● Saved data entries
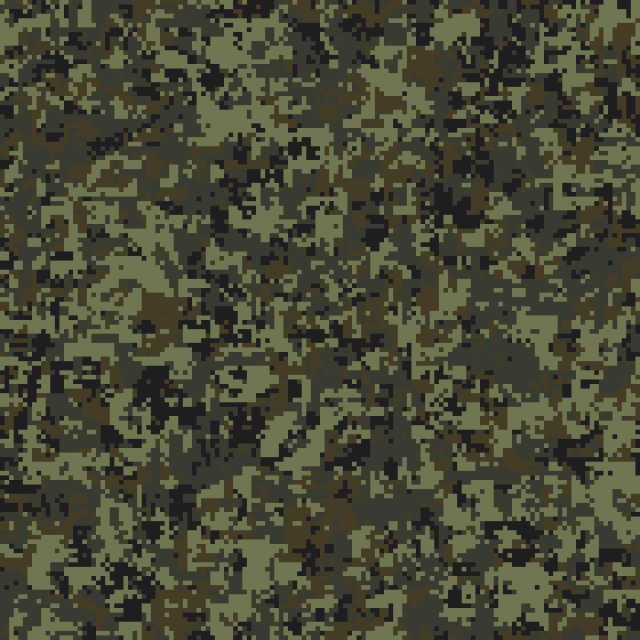
Write a WebGL 1 fragment shader that draws this pattern.

```glsl
precision highp float;
// Four-colour digital camouflage on a grid of small square cells.
// Each colour gets a strength from stacked cellular noise (broad, wide and
// tall patches plus speckle); the strongest colour paints the cell.
uniform vec2 u_resolution;

const float CELLS = 140.0; // grid cells along the canvas height

// Four random values in 0..1, one per colour
vec4 hash4(vec2 p) {
  vec4 q = fract(p.xyxy * vec4(0.1031, 0.1030, 0.0973, 0.1099));
  q += dot(q, q.wzxy + 33.33);
  return fract((q.xxyz + q.yzzw) * q.zywx);
}

// Cellular noise: random strengths of the nearest seed, with blocky distance
vec4 patchStrength(vec2 p, float layer) {
  vec2 base = floor(p);
  vec2 nearestId = base;
  float nearest = 10.0;
  for (int y = -1; y <= 1; y++) {
    for (int x = -1; x <= 1; x++) {
      vec2 id = base + vec2(float(x), float(y));
      vec2 d = abs(id + hash4(id + layer).xy - p);
      float dist = max(d.x, d.y) + 0.3 * min(d.x, d.y);
      if (dist < nearest) {
        nearest = dist;
        nearestId = id;
      }
    }
  }
  return hash4(nearestId + layer + 211.0);
}

// Colour of one grid cell; components stand for green, slate, brown, black
vec3 cellColour(vec2 cell) {
  vec2 c = cell + 0.5;
  vec4 strength = vec4(0.071, 0.107, -0.071, -0.107);
  strength += 0.8 * patchStrength(c / 11.0, 37.0);
  strength += patchStrength(c / vec2(5.0, 2.2), 401.0);
  strength += patchStrength(c / vec2(2.2, 5.0), 773.0);
  strength += 0.42 * hash4(cell + 1301.0);

  vec3 colour = vec3(0.43, 0.465, 0.31);
  float top = strength.x;
  if (strength.y > top) { top = strength.y; colour = vec3(0.22, 0.23, 0.19); }
  if (strength.z > top) { top = strength.z; colour = vec3(0.27, 0.235, 0.15); }
  if (strength.w > top) { colour = vec3(0.118, 0.114, 0.122); }
  return colour;
}

void main() {
  // Blend the cells under the pixel by the area each one covers
  float pixel = CELLS / u_resolution.y;
  vec2 corner = (gl_FragCoord.xy - 0.5) * pixel;
  vec2 cell = floor(corner);
  vec2 cover = clamp((corner + pixel - cell - 1.0) / pixel, 0.0, 1.0);

  vec3 lower = mix(cellColour(cell), cellColour(cell + vec2(1.0, 0.0)), cover.x);
  vec3 upper = mix(cellColour(cell + vec2(0.0, 1.0)), cellColour(cell + 1.0), cover.x);
  gl_FragColor = vec4(mix(lower, upper, cover.y), 1.0);
}
```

● Exercise description
Each record should be written out again exactly, though without its pictures.

● Answer below
Write a WebGL 1 fragment shader that draws this pattern.

```glsl
precision highp float;
// Four-colour digital camouflage on a grid of small square cells.
// Each colour gets a strength from stacked cellular noise (broad, wide and
// tall patches plus speckle); the strongest colour paints the cell.
uniform vec2 u_resolution;

const float CELLS = 140.0; // grid cells along the canvas height

// Four random values in 0..1, one per colour
vec4 hash4(vec2 p) {
  vec4 q = fract(p.xyxy * vec4(0.1031, 0.1030, 0.0973, 0.1099));
  q += dot(q, q.wzxy + 33.33);
  return fract((q.xxyz + q.yzzw) * q.zywx);
}

// Cellular noise: random strengths of the nearest seed, with blocky distance
vec4 patchStrength(vec2 p, float layer) {
  vec2 base = floor(p);
  vec2 nearestId = base;
  float nearest = 10.0;
  for (int y = -1; y <= 1; y++) {
    for (int x = -1; x <= 1; x++) {
      vec2 id = base + vec2(float(x), float(y));
      vec2 d = abs(id + hash4(id + layer).xy - p);
      float dist = max(d.x, d.y) + 0.3 * min(d.x, d.y);
      if (dist < nearest) {
        nearest = dist;
        nearestId = id;
      }
    }
  }
  return hash4(nearestId + layer + 211.0);
}

// Colour of one grid cell; components stand for green, slate, brown, black
vec3 cellColour(vec2 cell) {
  vec2 c = cell + 0.5;
  vec4 strength = vec4(0.071, 0.107, -0.071, -0.107);
  strength += 0.8 * patchStrength(c / 11.0, 37.0);
  strength += patchStrength(c / vec2(5.0, 2.2), 401.0);
  strength += patchStrength(c / vec2(2.2, 5.0), 773.0);
  strength += 0.42 * hash4(cell + 1301.0);

  vec3 colour = vec3(0.43, 0.465, 0.31);
  float top = strength.x;
  if (strength.y > top) { top = strength.y; colour = vec3(0.22, 0.23, 0.19); }
  if (strength.z > top) { top = strength.z; colour = vec3(0.27, 0.235, 0.15); }
  if (strength.w > top) { colour = vec3(0.118, 0.114, 0.122); }
  return colour;
}

void main() {
  // Blend the cells under the pixel by the area each one covers
  float pixel = CELLS / u_resolution.y;
  vec2 corner = (gl_FragCoord.xy - 0.5) * pixel;
  vec2 cell = floor(corner);
  vec2 cover = clamp((corner + pixel - cell - 1.0) / pixel, 0.0, 1.0);

  vec3 lower = mix(cellColour(cell), cellColour(cell + vec2(1.0, 0.0)), cover.x);
  vec3 upper = mix(cellColour(cell + vec2(0.0, 1.0)), cellColour(cell + 1.0), cover.x);
  gl_FragColor = vec4(mix(lower, upper, cover.y), 1.0);
}
```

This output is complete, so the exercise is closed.